Senator Mike Braun met with farmers to discuss the Growing Climate Solutions Act today.
The Indiana Republican is co-sponsor of the legislation that passed the senate by a 92-8 vote on Thursday.
“Indiana farmers and farmers across the nation can take their good stewardship and parlay that into existing (carbon) credits that most small farmers can’t take advantage of,” he says. “Larger landowners have the resources to capture those credits currently.
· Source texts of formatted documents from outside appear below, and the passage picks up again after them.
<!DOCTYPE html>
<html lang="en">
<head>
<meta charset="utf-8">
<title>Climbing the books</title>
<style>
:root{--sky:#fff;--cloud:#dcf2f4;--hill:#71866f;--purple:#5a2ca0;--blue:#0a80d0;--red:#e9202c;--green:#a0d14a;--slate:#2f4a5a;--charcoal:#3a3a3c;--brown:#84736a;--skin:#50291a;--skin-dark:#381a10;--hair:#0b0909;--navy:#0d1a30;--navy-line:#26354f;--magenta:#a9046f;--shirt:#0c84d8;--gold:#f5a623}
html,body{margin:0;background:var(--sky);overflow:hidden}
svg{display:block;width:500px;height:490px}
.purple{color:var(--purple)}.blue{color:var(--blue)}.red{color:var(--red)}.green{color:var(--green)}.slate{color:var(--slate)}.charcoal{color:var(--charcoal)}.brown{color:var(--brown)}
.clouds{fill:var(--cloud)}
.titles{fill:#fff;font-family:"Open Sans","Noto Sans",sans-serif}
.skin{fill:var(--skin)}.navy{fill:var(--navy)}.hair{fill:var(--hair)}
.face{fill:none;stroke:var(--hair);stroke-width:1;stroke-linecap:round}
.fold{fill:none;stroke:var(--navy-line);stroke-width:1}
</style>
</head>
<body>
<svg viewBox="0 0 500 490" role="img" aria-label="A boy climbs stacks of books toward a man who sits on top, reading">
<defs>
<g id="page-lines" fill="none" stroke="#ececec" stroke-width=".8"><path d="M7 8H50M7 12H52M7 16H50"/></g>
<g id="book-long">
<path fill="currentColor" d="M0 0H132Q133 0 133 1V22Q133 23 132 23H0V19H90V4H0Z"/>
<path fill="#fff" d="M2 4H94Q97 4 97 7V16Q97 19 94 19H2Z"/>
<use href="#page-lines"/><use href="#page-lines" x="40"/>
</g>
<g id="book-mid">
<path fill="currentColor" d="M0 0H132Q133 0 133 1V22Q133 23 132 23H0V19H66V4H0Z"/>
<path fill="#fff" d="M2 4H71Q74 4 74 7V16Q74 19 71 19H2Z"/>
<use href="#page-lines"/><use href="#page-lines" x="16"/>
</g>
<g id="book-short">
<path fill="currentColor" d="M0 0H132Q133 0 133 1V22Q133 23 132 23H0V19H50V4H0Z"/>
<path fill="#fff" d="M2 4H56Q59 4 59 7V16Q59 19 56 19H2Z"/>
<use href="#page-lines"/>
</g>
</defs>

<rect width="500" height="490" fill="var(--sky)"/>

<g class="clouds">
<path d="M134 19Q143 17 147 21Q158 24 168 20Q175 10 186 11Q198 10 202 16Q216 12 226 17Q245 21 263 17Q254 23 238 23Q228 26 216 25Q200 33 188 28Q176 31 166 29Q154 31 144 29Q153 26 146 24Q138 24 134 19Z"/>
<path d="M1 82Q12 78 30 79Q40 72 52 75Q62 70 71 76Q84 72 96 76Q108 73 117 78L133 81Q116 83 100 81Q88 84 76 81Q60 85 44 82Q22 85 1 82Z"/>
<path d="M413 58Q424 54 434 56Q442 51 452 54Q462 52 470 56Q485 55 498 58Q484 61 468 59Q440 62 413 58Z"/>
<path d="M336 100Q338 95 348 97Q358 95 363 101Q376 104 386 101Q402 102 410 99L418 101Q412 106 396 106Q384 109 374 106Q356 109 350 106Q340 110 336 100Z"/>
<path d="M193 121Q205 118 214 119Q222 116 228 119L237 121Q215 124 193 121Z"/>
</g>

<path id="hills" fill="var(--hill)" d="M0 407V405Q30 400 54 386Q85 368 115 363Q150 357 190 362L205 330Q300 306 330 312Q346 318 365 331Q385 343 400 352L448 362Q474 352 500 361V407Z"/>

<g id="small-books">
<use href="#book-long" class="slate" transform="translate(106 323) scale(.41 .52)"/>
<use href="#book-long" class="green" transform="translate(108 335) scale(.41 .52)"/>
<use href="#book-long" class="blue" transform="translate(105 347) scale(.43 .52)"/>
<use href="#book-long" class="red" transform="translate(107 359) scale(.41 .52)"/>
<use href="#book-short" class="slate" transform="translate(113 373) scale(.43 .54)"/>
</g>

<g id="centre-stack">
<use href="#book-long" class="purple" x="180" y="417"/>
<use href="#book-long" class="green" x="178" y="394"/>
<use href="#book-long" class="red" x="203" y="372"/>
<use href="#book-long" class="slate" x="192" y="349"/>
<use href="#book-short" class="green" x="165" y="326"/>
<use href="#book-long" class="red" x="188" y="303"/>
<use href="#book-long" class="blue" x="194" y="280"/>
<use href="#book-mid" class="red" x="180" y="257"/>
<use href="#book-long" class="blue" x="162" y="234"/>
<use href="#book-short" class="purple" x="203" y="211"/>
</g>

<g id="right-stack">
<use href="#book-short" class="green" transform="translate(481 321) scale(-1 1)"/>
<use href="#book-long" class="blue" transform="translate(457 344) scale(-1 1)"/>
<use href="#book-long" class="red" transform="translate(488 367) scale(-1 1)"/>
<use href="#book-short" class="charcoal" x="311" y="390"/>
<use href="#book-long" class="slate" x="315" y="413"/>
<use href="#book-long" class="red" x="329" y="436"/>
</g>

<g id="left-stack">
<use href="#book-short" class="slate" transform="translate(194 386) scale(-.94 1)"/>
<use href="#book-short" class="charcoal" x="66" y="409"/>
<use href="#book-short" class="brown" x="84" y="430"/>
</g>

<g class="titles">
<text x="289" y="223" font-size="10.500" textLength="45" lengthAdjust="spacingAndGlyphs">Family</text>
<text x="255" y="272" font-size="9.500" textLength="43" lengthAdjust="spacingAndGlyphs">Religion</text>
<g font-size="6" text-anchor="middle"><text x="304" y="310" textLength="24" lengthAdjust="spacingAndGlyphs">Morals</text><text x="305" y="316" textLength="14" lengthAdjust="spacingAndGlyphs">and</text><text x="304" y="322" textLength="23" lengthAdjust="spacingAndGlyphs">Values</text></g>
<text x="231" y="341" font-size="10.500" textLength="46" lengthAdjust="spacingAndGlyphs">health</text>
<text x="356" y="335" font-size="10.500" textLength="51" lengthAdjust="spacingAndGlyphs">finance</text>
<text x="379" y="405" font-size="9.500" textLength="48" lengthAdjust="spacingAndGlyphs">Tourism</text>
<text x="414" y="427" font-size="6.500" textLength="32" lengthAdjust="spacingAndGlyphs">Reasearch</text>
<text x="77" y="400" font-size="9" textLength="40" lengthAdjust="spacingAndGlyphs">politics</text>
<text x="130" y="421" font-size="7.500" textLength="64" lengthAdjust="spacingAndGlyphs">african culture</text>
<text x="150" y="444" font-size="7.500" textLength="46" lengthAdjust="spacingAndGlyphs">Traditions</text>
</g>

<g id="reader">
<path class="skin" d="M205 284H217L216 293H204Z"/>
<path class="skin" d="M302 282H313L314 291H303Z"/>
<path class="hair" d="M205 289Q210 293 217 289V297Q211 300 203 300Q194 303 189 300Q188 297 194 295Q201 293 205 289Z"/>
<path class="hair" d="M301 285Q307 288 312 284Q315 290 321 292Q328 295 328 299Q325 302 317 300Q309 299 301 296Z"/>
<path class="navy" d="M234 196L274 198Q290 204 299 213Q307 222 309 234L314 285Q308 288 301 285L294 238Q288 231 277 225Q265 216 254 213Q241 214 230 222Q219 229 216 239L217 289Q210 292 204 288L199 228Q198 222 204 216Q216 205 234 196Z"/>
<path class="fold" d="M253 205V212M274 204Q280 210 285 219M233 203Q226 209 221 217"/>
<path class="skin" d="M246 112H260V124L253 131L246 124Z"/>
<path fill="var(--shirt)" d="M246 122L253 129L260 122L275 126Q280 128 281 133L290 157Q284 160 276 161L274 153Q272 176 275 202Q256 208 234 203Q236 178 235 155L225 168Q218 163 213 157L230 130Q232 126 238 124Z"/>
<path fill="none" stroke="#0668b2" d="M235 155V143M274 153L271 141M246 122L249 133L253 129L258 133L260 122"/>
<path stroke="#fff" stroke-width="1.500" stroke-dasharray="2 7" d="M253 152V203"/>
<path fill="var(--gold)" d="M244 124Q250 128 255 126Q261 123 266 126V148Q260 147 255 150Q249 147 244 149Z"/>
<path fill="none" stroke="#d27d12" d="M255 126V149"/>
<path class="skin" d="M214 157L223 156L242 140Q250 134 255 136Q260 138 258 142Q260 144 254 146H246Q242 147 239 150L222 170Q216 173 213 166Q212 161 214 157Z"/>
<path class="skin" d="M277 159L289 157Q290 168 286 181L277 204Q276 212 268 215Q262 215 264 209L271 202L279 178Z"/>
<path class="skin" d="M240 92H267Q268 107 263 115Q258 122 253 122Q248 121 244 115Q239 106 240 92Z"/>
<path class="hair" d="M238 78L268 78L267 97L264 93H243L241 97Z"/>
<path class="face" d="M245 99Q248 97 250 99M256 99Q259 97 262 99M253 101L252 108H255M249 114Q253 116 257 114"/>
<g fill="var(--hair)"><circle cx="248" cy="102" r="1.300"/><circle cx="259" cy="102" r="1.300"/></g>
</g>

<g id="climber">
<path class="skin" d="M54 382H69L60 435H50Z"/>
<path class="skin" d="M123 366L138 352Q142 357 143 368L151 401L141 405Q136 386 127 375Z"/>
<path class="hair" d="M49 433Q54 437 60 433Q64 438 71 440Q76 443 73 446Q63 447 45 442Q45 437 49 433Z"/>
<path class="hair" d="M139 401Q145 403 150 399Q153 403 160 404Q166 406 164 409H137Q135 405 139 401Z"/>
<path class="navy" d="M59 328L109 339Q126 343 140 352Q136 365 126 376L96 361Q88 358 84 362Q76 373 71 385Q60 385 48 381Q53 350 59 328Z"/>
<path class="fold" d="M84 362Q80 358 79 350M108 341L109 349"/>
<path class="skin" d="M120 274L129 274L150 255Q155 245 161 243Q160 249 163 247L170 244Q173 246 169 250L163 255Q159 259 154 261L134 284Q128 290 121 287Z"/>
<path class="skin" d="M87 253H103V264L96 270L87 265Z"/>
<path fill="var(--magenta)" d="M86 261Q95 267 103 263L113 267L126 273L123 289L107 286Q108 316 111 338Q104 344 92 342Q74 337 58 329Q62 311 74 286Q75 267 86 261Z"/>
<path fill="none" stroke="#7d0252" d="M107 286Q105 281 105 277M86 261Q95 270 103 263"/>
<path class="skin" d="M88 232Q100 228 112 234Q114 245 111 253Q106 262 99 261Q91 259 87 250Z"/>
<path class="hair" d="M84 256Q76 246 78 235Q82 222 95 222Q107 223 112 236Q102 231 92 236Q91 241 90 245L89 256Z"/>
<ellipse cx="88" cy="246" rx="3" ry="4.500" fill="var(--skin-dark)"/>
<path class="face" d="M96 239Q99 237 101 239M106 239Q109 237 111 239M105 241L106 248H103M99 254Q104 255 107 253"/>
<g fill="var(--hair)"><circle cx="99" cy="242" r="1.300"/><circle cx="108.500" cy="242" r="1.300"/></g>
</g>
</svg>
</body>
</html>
This legislation uses the familiar portal of our Farm Service Agency where you can get your ground certified and have folks come in and verify what your current carbon footprint is. The legislation is available for tree farmers and row crops, establishes an advisory council, and is a good start for the agriculture industry.”
Braun spoke with his agriculture advisory council at Fischer Inc. in Shelbyville.
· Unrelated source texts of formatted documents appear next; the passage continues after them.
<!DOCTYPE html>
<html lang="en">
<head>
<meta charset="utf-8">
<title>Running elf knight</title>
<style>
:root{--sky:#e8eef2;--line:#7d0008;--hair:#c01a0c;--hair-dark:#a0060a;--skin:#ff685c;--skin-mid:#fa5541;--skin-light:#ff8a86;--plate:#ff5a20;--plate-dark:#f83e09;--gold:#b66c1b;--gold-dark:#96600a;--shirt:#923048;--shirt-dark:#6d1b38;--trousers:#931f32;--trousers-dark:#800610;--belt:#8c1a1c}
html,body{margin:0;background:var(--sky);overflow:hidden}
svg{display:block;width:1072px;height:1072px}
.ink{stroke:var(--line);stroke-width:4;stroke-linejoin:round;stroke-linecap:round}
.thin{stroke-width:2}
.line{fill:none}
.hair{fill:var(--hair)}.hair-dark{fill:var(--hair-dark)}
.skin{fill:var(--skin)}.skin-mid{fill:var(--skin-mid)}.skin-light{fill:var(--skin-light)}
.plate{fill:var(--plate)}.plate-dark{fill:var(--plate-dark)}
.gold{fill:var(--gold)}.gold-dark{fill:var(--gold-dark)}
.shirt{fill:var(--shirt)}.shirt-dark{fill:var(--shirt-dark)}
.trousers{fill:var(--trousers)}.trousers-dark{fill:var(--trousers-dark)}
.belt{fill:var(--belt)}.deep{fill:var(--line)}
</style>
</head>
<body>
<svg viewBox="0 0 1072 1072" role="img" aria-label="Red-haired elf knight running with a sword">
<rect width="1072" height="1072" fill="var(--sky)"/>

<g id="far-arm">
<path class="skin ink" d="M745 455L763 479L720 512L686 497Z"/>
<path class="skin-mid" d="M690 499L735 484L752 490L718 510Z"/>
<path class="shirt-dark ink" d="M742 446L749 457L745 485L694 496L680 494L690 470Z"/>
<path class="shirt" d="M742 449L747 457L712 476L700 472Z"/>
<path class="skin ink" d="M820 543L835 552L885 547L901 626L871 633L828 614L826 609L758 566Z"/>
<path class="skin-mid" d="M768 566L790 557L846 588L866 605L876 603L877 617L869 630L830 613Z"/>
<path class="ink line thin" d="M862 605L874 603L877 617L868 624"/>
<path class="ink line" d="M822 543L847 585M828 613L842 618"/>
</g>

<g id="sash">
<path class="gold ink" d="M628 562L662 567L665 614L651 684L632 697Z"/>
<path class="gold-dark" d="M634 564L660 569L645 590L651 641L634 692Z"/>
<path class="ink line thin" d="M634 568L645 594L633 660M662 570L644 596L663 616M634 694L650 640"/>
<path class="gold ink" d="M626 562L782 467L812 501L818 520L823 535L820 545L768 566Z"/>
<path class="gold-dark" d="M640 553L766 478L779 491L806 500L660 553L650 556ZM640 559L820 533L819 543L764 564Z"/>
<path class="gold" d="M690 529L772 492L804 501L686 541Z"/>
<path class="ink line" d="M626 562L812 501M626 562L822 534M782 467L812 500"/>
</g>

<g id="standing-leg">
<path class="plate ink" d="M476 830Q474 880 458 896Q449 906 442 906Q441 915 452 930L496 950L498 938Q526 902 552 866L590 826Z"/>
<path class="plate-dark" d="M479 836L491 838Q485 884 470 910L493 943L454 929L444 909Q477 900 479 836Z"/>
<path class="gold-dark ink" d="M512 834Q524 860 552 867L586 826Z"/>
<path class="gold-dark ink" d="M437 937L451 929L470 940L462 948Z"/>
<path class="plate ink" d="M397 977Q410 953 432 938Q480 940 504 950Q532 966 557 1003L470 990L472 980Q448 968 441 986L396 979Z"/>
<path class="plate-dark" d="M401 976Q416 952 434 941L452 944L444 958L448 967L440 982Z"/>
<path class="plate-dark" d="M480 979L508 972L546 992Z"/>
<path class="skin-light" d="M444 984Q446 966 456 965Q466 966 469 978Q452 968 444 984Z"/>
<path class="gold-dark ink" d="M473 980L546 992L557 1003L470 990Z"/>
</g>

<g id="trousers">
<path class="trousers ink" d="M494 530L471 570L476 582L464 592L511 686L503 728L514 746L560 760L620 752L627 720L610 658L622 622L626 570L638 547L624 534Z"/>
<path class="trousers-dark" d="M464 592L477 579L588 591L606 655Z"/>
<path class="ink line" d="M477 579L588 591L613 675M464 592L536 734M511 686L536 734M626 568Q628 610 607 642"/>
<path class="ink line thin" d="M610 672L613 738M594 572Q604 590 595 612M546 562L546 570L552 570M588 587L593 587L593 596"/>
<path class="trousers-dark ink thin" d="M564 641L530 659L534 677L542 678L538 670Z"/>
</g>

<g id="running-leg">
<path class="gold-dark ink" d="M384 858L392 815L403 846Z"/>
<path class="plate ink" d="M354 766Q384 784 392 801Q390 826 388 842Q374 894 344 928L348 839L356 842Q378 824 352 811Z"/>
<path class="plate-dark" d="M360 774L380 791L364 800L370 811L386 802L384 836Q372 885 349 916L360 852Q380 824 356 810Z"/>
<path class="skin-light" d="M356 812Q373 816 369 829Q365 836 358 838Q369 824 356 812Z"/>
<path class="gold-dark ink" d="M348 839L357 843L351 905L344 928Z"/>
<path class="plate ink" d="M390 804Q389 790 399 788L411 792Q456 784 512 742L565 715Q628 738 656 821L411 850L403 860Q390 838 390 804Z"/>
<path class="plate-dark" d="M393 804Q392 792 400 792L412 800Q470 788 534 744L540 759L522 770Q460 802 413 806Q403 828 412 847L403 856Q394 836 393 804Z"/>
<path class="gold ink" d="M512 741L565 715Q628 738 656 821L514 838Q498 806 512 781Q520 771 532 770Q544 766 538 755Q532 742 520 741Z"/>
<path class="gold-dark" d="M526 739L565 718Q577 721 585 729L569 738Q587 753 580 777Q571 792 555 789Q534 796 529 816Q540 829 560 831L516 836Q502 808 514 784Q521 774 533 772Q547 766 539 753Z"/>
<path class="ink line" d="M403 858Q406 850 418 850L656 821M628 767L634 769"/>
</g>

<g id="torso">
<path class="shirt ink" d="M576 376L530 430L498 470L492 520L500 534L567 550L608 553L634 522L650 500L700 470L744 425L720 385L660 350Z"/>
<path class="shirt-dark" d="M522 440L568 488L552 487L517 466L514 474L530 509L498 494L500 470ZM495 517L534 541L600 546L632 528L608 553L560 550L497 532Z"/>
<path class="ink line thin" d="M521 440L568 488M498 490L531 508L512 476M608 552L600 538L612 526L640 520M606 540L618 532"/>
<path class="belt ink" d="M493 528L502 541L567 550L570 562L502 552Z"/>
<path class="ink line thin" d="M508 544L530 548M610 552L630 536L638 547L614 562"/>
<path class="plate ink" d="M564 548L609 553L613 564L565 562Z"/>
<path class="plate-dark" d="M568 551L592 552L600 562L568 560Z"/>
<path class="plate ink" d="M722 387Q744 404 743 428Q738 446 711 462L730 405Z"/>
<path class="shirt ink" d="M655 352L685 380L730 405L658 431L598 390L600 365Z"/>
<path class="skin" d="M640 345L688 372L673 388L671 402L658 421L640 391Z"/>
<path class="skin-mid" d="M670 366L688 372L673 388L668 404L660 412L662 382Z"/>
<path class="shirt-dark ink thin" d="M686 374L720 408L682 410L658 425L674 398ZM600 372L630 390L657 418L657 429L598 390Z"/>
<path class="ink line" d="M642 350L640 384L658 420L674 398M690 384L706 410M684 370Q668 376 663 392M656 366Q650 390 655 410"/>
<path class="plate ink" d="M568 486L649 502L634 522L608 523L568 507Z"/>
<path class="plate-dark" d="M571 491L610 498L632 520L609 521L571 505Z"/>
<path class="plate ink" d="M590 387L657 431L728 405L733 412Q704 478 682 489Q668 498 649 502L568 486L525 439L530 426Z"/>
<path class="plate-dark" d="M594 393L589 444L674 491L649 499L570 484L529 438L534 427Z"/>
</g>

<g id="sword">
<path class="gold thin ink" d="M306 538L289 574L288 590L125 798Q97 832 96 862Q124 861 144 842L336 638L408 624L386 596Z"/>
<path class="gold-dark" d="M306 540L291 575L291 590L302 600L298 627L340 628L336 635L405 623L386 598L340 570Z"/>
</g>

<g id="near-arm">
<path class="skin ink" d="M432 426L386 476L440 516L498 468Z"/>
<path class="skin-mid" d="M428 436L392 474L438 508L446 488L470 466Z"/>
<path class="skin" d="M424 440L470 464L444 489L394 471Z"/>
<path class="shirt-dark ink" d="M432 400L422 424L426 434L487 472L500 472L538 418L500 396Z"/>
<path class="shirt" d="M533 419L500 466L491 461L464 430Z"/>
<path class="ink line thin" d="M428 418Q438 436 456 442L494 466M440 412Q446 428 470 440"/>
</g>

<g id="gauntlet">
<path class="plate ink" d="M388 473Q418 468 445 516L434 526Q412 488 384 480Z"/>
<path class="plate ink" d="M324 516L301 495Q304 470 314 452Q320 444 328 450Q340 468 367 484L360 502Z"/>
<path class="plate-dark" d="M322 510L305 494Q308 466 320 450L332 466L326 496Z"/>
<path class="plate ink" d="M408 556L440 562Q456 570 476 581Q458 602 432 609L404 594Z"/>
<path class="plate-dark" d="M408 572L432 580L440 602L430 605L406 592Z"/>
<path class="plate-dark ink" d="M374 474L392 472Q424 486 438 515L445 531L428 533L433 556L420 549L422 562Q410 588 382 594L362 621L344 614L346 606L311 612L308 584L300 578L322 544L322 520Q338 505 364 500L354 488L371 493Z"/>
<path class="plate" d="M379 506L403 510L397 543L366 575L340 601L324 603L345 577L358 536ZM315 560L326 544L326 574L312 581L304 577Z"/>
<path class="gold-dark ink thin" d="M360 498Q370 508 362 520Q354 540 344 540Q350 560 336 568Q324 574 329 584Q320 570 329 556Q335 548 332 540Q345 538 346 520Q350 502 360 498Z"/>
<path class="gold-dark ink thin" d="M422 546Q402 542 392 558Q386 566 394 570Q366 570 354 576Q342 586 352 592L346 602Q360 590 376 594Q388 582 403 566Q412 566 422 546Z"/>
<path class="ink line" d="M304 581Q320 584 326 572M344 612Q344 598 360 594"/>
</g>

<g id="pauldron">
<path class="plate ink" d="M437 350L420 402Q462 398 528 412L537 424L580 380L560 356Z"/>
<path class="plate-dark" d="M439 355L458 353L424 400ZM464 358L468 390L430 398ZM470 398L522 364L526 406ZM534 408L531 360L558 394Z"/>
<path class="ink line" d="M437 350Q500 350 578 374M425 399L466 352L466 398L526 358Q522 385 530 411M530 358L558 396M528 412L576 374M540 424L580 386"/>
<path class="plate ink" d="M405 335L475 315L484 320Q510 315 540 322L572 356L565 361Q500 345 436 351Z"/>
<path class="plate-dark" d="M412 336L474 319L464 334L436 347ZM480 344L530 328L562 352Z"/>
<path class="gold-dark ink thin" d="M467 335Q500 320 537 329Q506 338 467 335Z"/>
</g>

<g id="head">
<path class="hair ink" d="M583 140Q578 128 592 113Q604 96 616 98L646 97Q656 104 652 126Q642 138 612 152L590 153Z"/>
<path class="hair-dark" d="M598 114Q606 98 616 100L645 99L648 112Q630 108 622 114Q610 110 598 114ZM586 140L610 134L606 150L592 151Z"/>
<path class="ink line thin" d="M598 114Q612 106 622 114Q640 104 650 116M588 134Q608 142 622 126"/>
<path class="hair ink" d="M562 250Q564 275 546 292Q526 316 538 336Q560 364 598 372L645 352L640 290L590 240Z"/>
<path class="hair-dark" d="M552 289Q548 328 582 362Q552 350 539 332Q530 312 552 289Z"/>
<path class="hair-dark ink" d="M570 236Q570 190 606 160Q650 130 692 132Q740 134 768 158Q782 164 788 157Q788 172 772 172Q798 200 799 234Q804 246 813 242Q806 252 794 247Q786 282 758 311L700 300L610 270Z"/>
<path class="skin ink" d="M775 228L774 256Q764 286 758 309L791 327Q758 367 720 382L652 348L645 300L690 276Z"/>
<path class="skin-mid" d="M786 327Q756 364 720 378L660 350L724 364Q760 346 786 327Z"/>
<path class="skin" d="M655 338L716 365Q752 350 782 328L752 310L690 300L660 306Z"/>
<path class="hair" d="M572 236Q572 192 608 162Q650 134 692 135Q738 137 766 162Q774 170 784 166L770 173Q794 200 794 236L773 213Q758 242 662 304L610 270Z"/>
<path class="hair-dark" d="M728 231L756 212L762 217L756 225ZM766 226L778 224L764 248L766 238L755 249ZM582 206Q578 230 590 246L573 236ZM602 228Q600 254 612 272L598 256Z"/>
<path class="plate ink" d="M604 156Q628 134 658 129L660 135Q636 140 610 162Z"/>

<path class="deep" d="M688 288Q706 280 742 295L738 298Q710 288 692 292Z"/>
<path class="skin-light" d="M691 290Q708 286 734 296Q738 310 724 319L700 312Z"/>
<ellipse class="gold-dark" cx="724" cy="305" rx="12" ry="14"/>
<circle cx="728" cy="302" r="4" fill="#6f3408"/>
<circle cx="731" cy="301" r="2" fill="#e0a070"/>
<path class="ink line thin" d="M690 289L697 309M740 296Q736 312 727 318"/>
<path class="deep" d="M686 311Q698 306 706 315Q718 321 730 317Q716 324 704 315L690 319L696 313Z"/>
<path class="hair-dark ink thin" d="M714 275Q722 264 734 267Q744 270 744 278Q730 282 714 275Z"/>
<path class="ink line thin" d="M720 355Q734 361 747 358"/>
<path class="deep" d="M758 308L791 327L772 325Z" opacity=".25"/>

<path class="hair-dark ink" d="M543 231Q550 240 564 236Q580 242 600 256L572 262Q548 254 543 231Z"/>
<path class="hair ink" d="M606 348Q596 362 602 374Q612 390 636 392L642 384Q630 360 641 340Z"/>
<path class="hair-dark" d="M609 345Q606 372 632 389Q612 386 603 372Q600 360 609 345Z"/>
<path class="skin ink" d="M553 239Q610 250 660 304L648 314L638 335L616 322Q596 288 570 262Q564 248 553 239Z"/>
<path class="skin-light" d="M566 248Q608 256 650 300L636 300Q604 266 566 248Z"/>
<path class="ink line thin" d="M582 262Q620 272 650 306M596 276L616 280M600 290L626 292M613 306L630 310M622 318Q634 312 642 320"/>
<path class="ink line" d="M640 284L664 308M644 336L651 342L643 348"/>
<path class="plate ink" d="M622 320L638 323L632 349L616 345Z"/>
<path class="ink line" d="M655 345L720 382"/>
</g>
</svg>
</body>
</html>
“There’s nothing better than having an array of farmers and businesses related to agriculture to stay on top of what I do know a little bit about, but to have this group to learn more about what’s important across the spectrum,” he says. “We meet at least a couple of times a year.”
Kevin Cox, an Indiana Soybean Alliance board member, grows corn and soybeans in west central Indiana.
“Agriculture is going to be hugely impacted by this and so to be on the front side of it and to be in a position that we can help direct that conversation and how that policy is going to go is very valuable to us,” he says.
Phil Ramsey, a central Indiana farmer and American Soybean Association board member, says the legislation will provide some transparency for farmers.
“A lot of different companies are wanting to sign farmers up for different carbon programs and you’re not sure whether or not they’re beneficial, so we need something to pull that together and we definitely need to make sure these programs stay voluntary,” he says.
Northwestern Indiana farmer Kendell Culp, a board member for the American Soybean Association and Indian Soybean Alliance, says the legislation will help growers access carbon markets.
“So many of us have adopted conservation practices, but we’re not being directly compensated for those and this will really change where we can actually be compensated for those practices on our farms,” he says “We look forward to hopefully getting this bill over the finish line and putting some of those into practice.”
Cox, Ramsey, and Culp serve on the senator’s advisory council.
The Growing Climate Solutions Act will now go to the U.S. House.